Operators could just accept the lost production or stop operations while a coiled tubing unit is brought in to remove the balls. But at a cost of $150,000 between hiring equipment and lost time, it’s not a cheap fix. Equipment shortages can exacerbate a delay. “If you don’t have a coiled tubing unit scheduled, it can be tough to get one,” Firmaniuk says.

Cue disintegrating frack balls. Using proprietary material Baker Hughes developed 15 years ago, the company created what it’s calling IN-Tallic frack balls. The disintegrating frack ball looks and feels like an aluminum ball, but its composition chemically reacts with brine fluids to disintegrate over time. “There are a lot of other balls out there that are biodegradable, but this is a chemical-degradable ball,” Firmaniuk says. The balls don’t disintegrate immediately like an Alka-Seltzer tablet. It’s a slower reaction that can take up to two months.

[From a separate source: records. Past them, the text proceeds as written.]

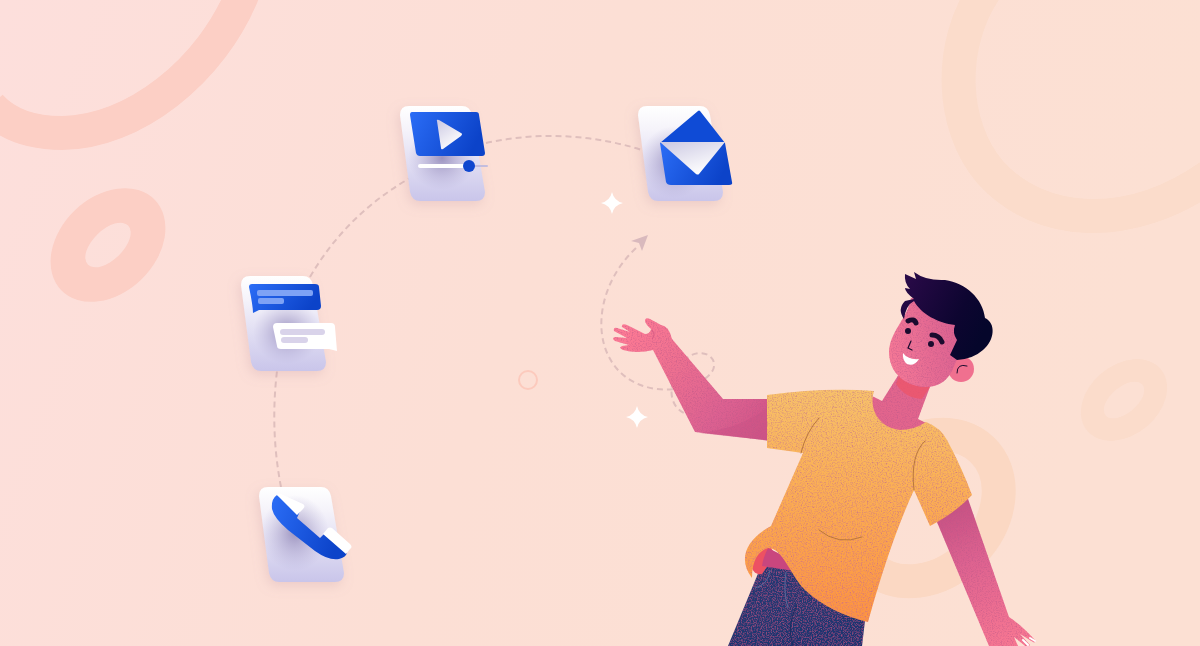
<!DOCTYPE html>
<html lang="en">
<head>
<meta charset="utf-8">
<title>Communication channels illustration</title>
<style>
:root {
  --ring-pink: #fccfc5;
  --ring-peach: #fbd8c3;
  --ring-sand: #fbdccb;
  --dash: #dfbfbd;
  --arrow: #d9b9bd;
  --white: #fff;
  --blue: #1f5be8;
  --blue-deep: #0c41c4;
  --hair: #0d0530;
  --ink: #1a0b2e;
  --skin-shade: #d0558a;
  --mouth-red: #ee5468;
}
html, body { margin: 0; height: 100%; overflow: hidden; }
.hero { display: block; width: 1200px; height: 646px; }
.ring { fill: none; stroke-width: 34; }
.pink { stroke: var(--ring-pink); }
.peach { stroke: var(--ring-peach); }
.sand { stroke: var(--ring-sand); }
.trail { fill: none; stroke: var(--dash); stroke-width: 2; stroke-dasharray: 6 4; }
.seam { fill: none; stroke: #b9773c; stroke-width: 1; stroke-linecap: round; }
.pocket { fill: none; stroke: #56699c; stroke-width: 1; }
.feature { fill: none; stroke: var(--ink); stroke-linecap: round; }
.white { fill: var(--white); }
.ink { fill: var(--ink); }
</style>
</head>
<body>
<svg class="hero" viewBox="0 0 1200 646" role="img" aria-label="Smiling man presenting phone, chat, video and email icons joined by a dashed path">
  <defs>
    <linearGradient id="backdrop" x1="0" y1="0" x2="1" y2="0.2">
      <stop offset="0" stop-color="#fddfdc"/>
      <stop offset="0.5" stop-color="#fcdfd5"/>
      <stop offset="1" stop-color="#fce0d3"/>
    </linearGradient>
    <linearGradient id="tile-fill" x1="0" y1="0" x2="0" y2="1">
      <stop offset="0" stop-color="#fff"/>
      <stop offset="0.25" stop-color="#f5f3fa"/>
      <stop offset="1" stop-color="#c9c5ea"/>
    </linearGradient>
    <radialGradient id="tile-shade">
      <stop offset="0" stop-color="#7d72a8" stop-opacity="0.7"/>
      <stop offset="1" stop-color="#a9a2cf" stop-opacity="0"/>
    </radialGradient>
    <linearGradient id="blue-fill" x1="0" y1="0" x2="1" y2="0.3">
      <stop offset="0" stop-color="#2b6df6"/>
      <stop offset="1" stop-color="#0c43c9"/>
    </linearGradient>
    <linearGradient id="frost" x1="0" y1="0" x2="0.6" y2="1">
      <stop offset="0" stop-color="#cbc8e2"/>
      <stop offset="1" stop-color="#fff"/>
    </linearGradient>
    <linearGradient id="shirt-fill" x1="0.5" y1="0" x2="0.45" y2="1">
      <stop offset="0" stop-color="#f8c26a"/>
      <stop offset="0.4" stop-color="#fbb055"/>
      <stop offset="1" stop-color="#fd933f"/>
    </linearGradient>
    <linearGradient id="forearm-fill" gradientUnits="userSpaceOnUse" x1="630" y1="325" x2="760" y2="430">
      <stop offset="0" stop-color="#fd7a94"/>
      <stop offset="0.35" stop-color="#ee7090"/>
      <stop offset="0.75" stop-color="#dc6191"/>
      <stop offset="1" stop-color="#d25587"/>
    </linearGradient>
    <linearGradient id="arm-fill" gradientUnits="userSpaceOnUse" x1="950" y1="500" x2="1010" y2="646">
      <stop offset="0" stop-color="#c44f82"/>
      <stop offset="0.4" stop-color="#dd6290"/>
      <stop offset="1" stop-color="#f87792"/>
    </linearGradient>
    <linearGradient id="face-fill" x1="0" y1="0.6" x2="1" y2="0.4">
      <stop offset="0" stop-color="#f57896"/>
      <stop offset="1" stop-color="#d85f90"/>
    </linearGradient>
    <linearGradient id="hair-fill" x1="0" y1="0" x2="1" y2="0.5">
      <stop offset="0" stop-color="#2c0a4a"/>
      <stop offset="0.7" stop-color="#0d0530"/>
      <stop offset="1" stop-color="#05062b"/>
    </linearGradient>
    <linearGradient id="jeans-fill" x1="0" y1="0" x2="0.3" y2="1">
      <stop offset="0" stop-color="#263a73"/>
      <stop offset="1" stop-color="#1e3670"/>
    </linearGradient>
    <filter id="grain" x="0" y="0" width="1" height="1">
      <feTurbulence type="fractalNoise" baseFrequency="0.8" numOctaves="2" seed="4"/>
      <feColorMatrix values="0 0 0 0 0.5  0 0 0 0 0.1  0 0 0 0 0.25  0 0 0 1.6 -0.72"/>
      <feComposite in2="SourceGraphic" operator="in" result="specks"/>
      <feMerge><feMergeNode in="SourceGraphic"/><feMergeNode in="specks"/></feMerge>
    </filter>
    <filter id="tile-shadow" x="-0.3" y="-0.3" width="1.6" height="1.6">
      <feDropShadow dx="-2" dy="4" stdDeviation="6" flood-color="#b98f9e" flood-opacity="0.25"/>
    </filter>
    <g id="tile">
      <path filter="url(#tile-shadow)" fill="url(#tile-fill)" d="M9 0H62Q70 0 72 9L85 86Q85 95 76 95H20Q12 95 10 86L0 9Q0 0 9 0Z"/>
    </g>
    <path id="sparkle" class="white" d="M0-11Q2-2 11 0Q2 2 0 11Q-2 2-11 0Q-2-2 0-11Z"/>
  </defs>

  <rect width="1200" height="646" fill="url(#backdrop)"/>

  <g id="background-rings">
    <path class="ring pink" d="M244-10C212 72 132 133 62 133C35 133 8 126-10 106"/>
    <g transform="translate(108 245) rotate(-44)">
      <path fill="#fccfc5" fill-rule="evenodd" d="M-65 0A65 48 0 1 1 65 0A65 48 0 1 1-65 0ZM-28 0A28 15 0 1 0 28 0A28 15 0 1 0-28 0Z"/>
    </g>
    <path class="ring sand" d="M985-10C948 45 950 125 990 172C1040 228 1130 232 1210 176"/>
    <g transform="translate(1124 400) rotate(-40)">
      <path fill="#fbdccb" fill-rule="evenodd" d="M-48 0A48 35 0 1 1 48 0A48 35 0 1 1-48 0ZM-24 0A24 13 0 1 0 24 0A24 13 0 1 0-24 0Z"/>
    </g>
    <ellipse class="ring peach" cx="926" cy="508" rx="81" ry="64" transform="rotate(-46 926 508)"/>
    <circle cx="528" cy="380" r="9" fill="none" stroke="#fccabd" stroke-width="2"/>
  </g>

  <g id="trails">
    <path class="trail" d="M281 487Q270 430 277 371"/>
    <path class="trail" d="M310 277Q346 215 410 178"/>
    <path class="trail" d="M486 143Q565 126 642 150"/>
    <path class="trail" d="M636 248C600 282 594 329 609 357C624 386 655 393 682 388C706 382 718 371 713 360C706 348 685 352 677 370C667 391 671 408 686 414"/>
    <path fill="#d9b9bd" d="M648 235L631 241L639 243L642 251Z"/>
  </g>

  <use href="#sparkle" x="612" y="203"/>
  <use href="#sparkle" x="637" y="417"/>

  <g id="video-icon" transform="translate(400 106)">
    <use href="#tile"/>
    <ellipse cx="42" cy="52" rx="34" ry="32" fill="url(#tile-shade)"/>
    <path fill="url(#blue-fill)" d="M12 6H76Q79 6 79 9L85 47Q85 50 82 50H20Q17 50 16 47L10 9Q10 6 12 6Z"/>
    <path fill="url(#frost)" d="M37 15Q36 13 39 14L61 27Q63 28 61 30L43 43Q41 44 41 42Z"/>
    <path fill="none" stroke="#fff" stroke-width="4" stroke-linecap="round" d="M20 60H66"/>
    <path stroke="#c3bdde" stroke-width="2" stroke-linecap="round" d="M70 60H87"/>
    <circle cx="69" cy="60" r="6" fill="#0f47cf"/>
  </g>

  <g id="email-icon" transform="translate(638 106)">
    <use href="#tile"/>
    <ellipse cx="36" cy="56" rx="34" ry="36" fill="url(#tile-shade)"/>
    <path fill="url(#blue-fill)" d="M22 37H87L94 76Q95 79 91 79H33Q29 79 28 76Z"/>
    <path fill="#0f4bd6" d="M22 37L60 5Q61 4 62 5L87 37Z"/>
    <path fill="url(#frost)" d="M22 36H87L61 68Q60 69 58 68Z"/>
  </g>

  <g id="chat-icon" transform="translate(241 276)">
    <use href="#tile"/>
    <ellipse cx="46" cy="56" rx="34" ry="32" fill="url(#tile-shade)"/>
    <path fill="url(#blue-fill)" d="M11 8H74Q78 8 78 11L80 30Q80 34 76 34H18L12 37Q12 30 8 11Q8 8 11 8Z"/>
    <rect x="16" y="14" width="56" height="6" rx="2" fill="#7ea2f5"/>
    <rect x="17" y="22" width="26" height="6" rx="2" fill="#7ea2f5"/>
    <path class="white" d="M36 47H90Q94 47 94 51L96 75L88 73H40Q36 73 36 70L32 51Q32 47 36 47Z"/>
    <rect x="39" y="53" width="45" height="6" rx="3" fill="#d9d3ea"/>
    <rect x="40" y="61" width="27" height="6" rx="3" fill="#d9d3ea"/>
  </g>

  <g id="phone-icon" transform="translate(259 487)">
    <use href="#tile"/>
    <ellipse cx="36" cy="46" rx="34" ry="38" fill="url(#tile-shade)"/>
    <path fill="url(#blue-fill)" d="M18 8Q12 12 13 22Q15 31 29 43L56 64Q70 74 80 72Q88 70 88 65L66 46L61 51L38 31L41 24Z"/>
    <path class="white" d="M18 8Q20 5 24 8L44 17Q47 19 44 22L38 28Z"/>
    <path class="white" d="M64 47L69 41Q71 40 73 41L91 57Q94 60 91 62L87 67Z"/>
  </g>

  <g id="man">
    <g id="jeans" filter="url(#grain)">
      <path fill="url(#jeans-fill)" d="M762 564L728 646H862L866 612L795 568Z"/>
    </g>
    <path class="pocket" d="M770 570Q768 585 755 588M786 572Q783 592 788 608"/>
    <path fill="none" stroke="#1a2c60" d="M797 605Q786 625 793 646"/>

    <g id="raised-arm" filter="url(#grain)">
      <path fill="url(#forearm-fill)" d="M772 399H723L672 339Q669 326 661 325L650 319Q645 317 645 321Q646 325 651 329Q650 334 645 334L627 325Q621 323 622 327L630 332L617 328Q613 327 614 331L627 338L615 337Q611 338 615 341L629 345L622 346Q618 348 623 350Q637 354 653 350L695 432L772 441Z"/>
      <path fill="#cc5286" opacity="0.5" d="M772 403Q748 427 700 433L772 441Z"/>
    </g>
    <path fill="none" stroke="#d95b84" d="M652 330Q656 335 652 339"/>

    <g id="lowered-arm" filter="url(#grain)">
      <path fill="url(#arm-fill)" d="M934 515L967 496L1009 617Q1020 624 1034 639Q1038 643 1033 642L1020 634L1030 645Q1027 648 1024 645L1014 637L1018 646H989Z"/>
    </g>
    <path fill="none" stroke="#fff" stroke-width="2" stroke-linecap="round" d="M1030 638L1035 641M1023 640L1028 645"/>

    <path fill="#ed5163" d="M768 542Q751 545 750 560Q752 576 762 574L775 555Z"/>
    <path fill="#c9467e" d="M768 548Q763 558 762 566L794 571L780 554Z"/>

    <g id="neck" filter="url(#grain)">
      <path fill="#e2658d" d="M899 374L882 401L872 396Q870 425 895 432Q915 434 928 424L918 419L931 384Z"/>
    </g>
    <path fill="#ee5468" opacity="0.75" d="M899 376Q910 388 930 387L922 399Q905 398 896 384Z"/>

    <g id="shirt" filter="url(#grain)">
      <path fill="url(#shirt-fill)" d="M767 395Q826 387 874 391C868 410 880 428 900 430Q914 430 926 422Q941 428 947 440Q962 468 972 495Q955 513 930 526L914 490Q890 542 868 622Q830 613 805 590C790 575 783 548 768 548Q752 553 752 578C738 560 745 540 771 526L803 453L767 448Z"/>
    </g>
    <path class="seam" d="M819 418Q806 432 801 453M925 441Q910 455 914 490M819 530Q838 546 862 537"/>

    <g id="head">
      <circle cx="961" cy="369" r="13" fill="#f0708f"/>
      <path class="feature" stroke-width="1" d="M957 373Q957 363 967 366"/>
      <path filter="url(#grain)" fill="url(#face-fill)" d="M911 298C908 318 889 332 889 353C890 376 908 386 925 387C940 387 949 380 954 366L966 340L960 315L930 298Z"/>
      <path fill="url(#hair-fill)" d="M905 274L916 279L914 272Q926 281 945 280C966 283 983 299 985 318C996 323 995 340 983 350Q973 359 957 360L950 355L957 340Q952 333 955 325C938 323 921 314 914 301Q906 305 904 319Q897 309 905 301L914 299Q905 292 905 288L910 289Q904 283 905 274Z"/>
      <path class="feature" stroke-width="5" d="M908 321Q914 318 916 323M932 335Q939 335 942 342"/>
      <circle class="ink" cx="908" cy="331" r="3"/>
      <circle class="ink" cx="931" cy="344" r="3"/>
      <path class="feature" stroke-width="1.2" d="M911 341L908 348L912 350"/>
      <path class="white" d="M903 353Q908 360 919 359Q914 367 907 364Q902 360 903 353Z"/>
    </g>
  </g>
</svg>
</body>
</html>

Schlumberger Ltd. has found a way to reduce the amount of proppant without negatively impacting production. The Houston-based company’s HiWay channeling fracture technique uses half the amount of proppant as a typical frack job by pulsing fluid without proppant in with the regular mix of fluid and proppant. The pulses are separated by a proprietary mixture of fibers and gels. They last only seconds, but create open channels for fluid to flow through, rather than flowing around the proppant. Having the pulses hold open fractured rock, rather than proppant, reduces the chance of a screen-out – where sand blocks fluid flow – and eliminates the need for a coiled tubing unit, the company says.

Screen-outs used to occur once every fifth or sixth well, Schlumberger’s Pipchuk says. “Now when you have 20 stages in a well it might happen every well,” he says. “We’ve actually seen a reduction in the industry-wide screen-out rate from about five per cent to less than 0.1 per cent.”

The advent of real-time information while fracking and improved computer modelling of geological formations will refine the process further, the completions boss says. “The major advancements are going to be maximizing the effective reservoir contact while reducing the amount of resources and footprint required,” he says. “The way to do that is not necessarily to go with brute force, but to fracture smarter, do it with intelligence.”

If you liked this article, please give it a quick review on ycombinator or StumbleUpon. Thanks

Subscribe on Google News